Even with a renewed emphasis on ladder safety training, the numbers of ladder-related injuries continues to rise. In 2008, the Consumer Product Safety Commission (CPSC) estimated that more than 500,000 people were injured while using a ladder or stepstool. In 2010, the estimate rose to 724,000—that's nearly 2,000 people injured every day. Experts estimate that 100 people will suffer a long-term or permanent disability each day. And one person will die every day.

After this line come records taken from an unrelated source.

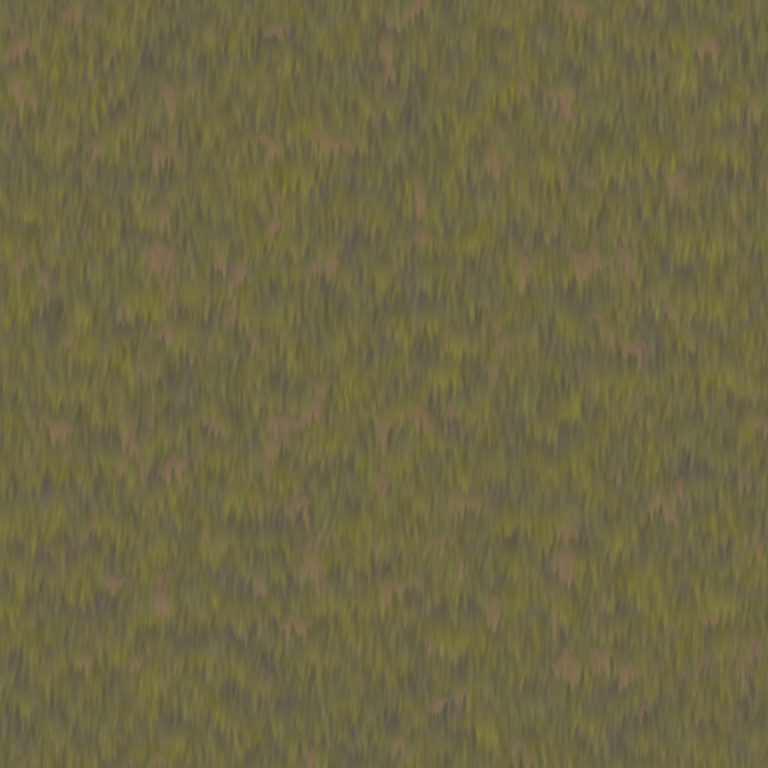
This texture is drawn by a WebGL 1 fragment shader. Its source:

```glsl
precision highp float;
// Worn meadow grass: soft upright blades, mottled olive tufts and bare soil.
uniform vec2 u_resolution;

vec2 gradient(vec2 cell) {
  vec3 h = fract(vec3(cell.xyx) * vec3(0.1031, 0.1030, 0.0973));
  h += dot(h, h.yzx + 33.33);
  float angle = 6.2832 * fract((h.x + h.y) * h.z);
  return vec2(cos(angle), sin(angle));
}

// Gradient noise, roughly -0.7 to 0.7
float noise(vec2 p) {
  vec2 i = floor(p);
  vec2 f = p - i;
  vec2 u = f * f * f * (f * (f * 6.0 - 15.0) + 10.0);
  float a = dot(gradient(i), f);
  float b = dot(gradient(i + vec2(1.0, 0.0)), f - vec2(1.0, 0.0));
  float c = dot(gradient(i + vec2(0.0, 1.0)), f - vec2(0.0, 1.0));
  float d = dot(gradient(i + vec2(1.0, 1.0)), f - vec2(1.0, 1.0));
  return mix(mix(a, b, u.x), mix(c, d, u.x), u.y);
}

// Three layers of long thin streaks, each leaning a little differently
float grassBlades(vec2 p) {
  float sum = 0.0;
  for (int i = 0; i < 3; i++) {
    float layer = float(i);
    float lean = (layer - 1.0) * 0.13;
    vec2 q = vec2(p.x + lean * p.y, p.y) + layer * 3.17;
    q.x += 0.004 * noise(p * 19.0 + layer * 11.0);
    sum += noise(q * vec2(200.0 - 38.0 * layer, 31.0 - 4.0 * layer));
  }
  return sum * 0.65;
}

void main() {
  vec2 p = gl_FragCoord.xy / min(u_resolution.x, u_resolution.y);
  float blades = grassBlades(p);

  // Blades fray the patch edges vertically
  vec2 frayed = p + vec2(0.006 * noise(p * 45.0 + 5.0), 0.022 * blades);

  // Tufts shift between cool shade and yellow green
  float tufts = noise(frayed * vec2(23.0, 27.0) + 40.0)
              + 0.6 * noise(frayed * vec2(58.0, 46.0) + 71.0);
  float hue = tufts + 0.6 * blades + 0.4 * noise(p * 7.0 + 13.0);
  float light = 0.6 * noise(frayed * vec2(34.0, 30.0) + 90.0) + blades;
  vec3 color = vec3(0.424, 0.404, 0.265);
  color += hue * vec3(0.040, 0.044, -0.050);
  color += light * vec3(0.046, 0.046, 0.040);

  // Bright yellow blades on the sunny tufts
  float glint = smoothstep(0.2, 0.6, noise(p * vec2(150.0, 30.0) + 120.0));
  color += glint * smoothstep(0.0, 0.5, tufts) * vec3(0.045, 0.045, -0.02);

  // Bare soil showing through in small ragged patches
  float bare = noise(frayed * vec2(21.0, 19.0) + 150.0)
             + 0.5 * noise(frayed * vec2(52.0, 40.0) + 180.0)
             + 0.3 * noise(p * 6.0 + 210.0);
  vec3 soil = vec3(0.515, 0.425, 0.325) + 0.035 * blades;
  color = mix(color, soil, 0.85 * smoothstep(0.22, 0.62, bare));

  gl_FragColor = vec4(color, 1.0);
}
```
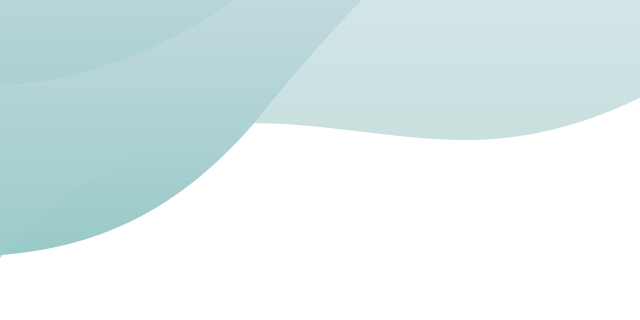
Reproduce this background procedurally as a WebGL 2 fragment shader.

```glsl
#version 300 es
precision highp float;

uniform vec2 u_resolution;
out vec4 fragColor;

// Each edge gives its depth below the top of the canvas at x.
float paleEdge(float x) {
    if (x < 0.794) {
        float rise = 1.0 - x / 0.794;
        return 0.385 + 0.422 * rise * rise;
    }
    float past = max(x - 1.458, 0.0);
    return 0.385 + 0.0525 * smoothstep(0.794, 1.458, x) - 0.45 * past * past;
}

float tealEdge(float x) {
    if (x < 0.794) return 0.797 - x * (0.0806 + x * (0.305 + 0.311 * x));
    float t = x - 0.794;
    return 0.385 - t * (1.25 - 0.31 * t);
}

float innerEdge(float x) {
    return 0.266 - x * (0.03 + 0.4555 * x);
}

// Coverage above an edge, smoothed across its slope.
float above(float edge, float depth) {
    float d = edge - depth;
    float width = max(length(vec2(dFdx(d), dFdy(d))), 1e-5);
    return clamp(0.5 + d / width, 0.0, 1.0);
}

void main() {
    vec2 p = gl_FragCoord.xy / u_resolution.y;
    float depth = 1.0 - p.y;

    float pale = above(paleEdge(p.x), depth);
    float teal = above(tealEdge(p.x), depth);
    float inner = above(innerEdge(p.x), depth);

    // Vertical gradient of each wave
    vec3 paleColor = mix(vec3(0.824, 0.896, 0.907), vec3(0.788, 0.878, 0.873), depth / 0.44);
    vec3 tealColor = mix(vec3(0.757, 0.852, 0.873), vec3(0.614, 0.798, 0.790), depth / 0.78);
    vec3 innerColor = mix(vec3(0.714, 0.836, 0.849), vec3(0.672, 0.820, 0.824), depth / 0.266);

    // The pale wave shows faintly through the teal one
    tealColor -= vec3(0.012, 0.006, 0.008) * (1.0 - pale) * smoothstep(0.4, 0.65, depth);

    vec3 color = mix(vec3(1.0), paleColor, pale);
    color = mix(color, tealColor, teal);
    color = mix(color, innerColor, inner);
    fragColor = vec4(color, 1.0);
}
```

As I travel around the country speaking about ladder safety, I have the opportunity to meet with groups from different industries and talk about their ladder problems. Some industries face very unique challenges, but most are very similar. Ladder accidents occur because of complacency. People have been climbing ladders since they were little children on the playground, and they don't consider ladders as safety equipment. Another common complaint is that several ladder-related rules are almost impossible to keep and get the work done, so it becomes expected to break the rules. How do you tie off a ladder before you climb it, or how do you to maintain three points of contact while getting the work done? Some of these concerns can be addressed through training, but some need innovation and design changes.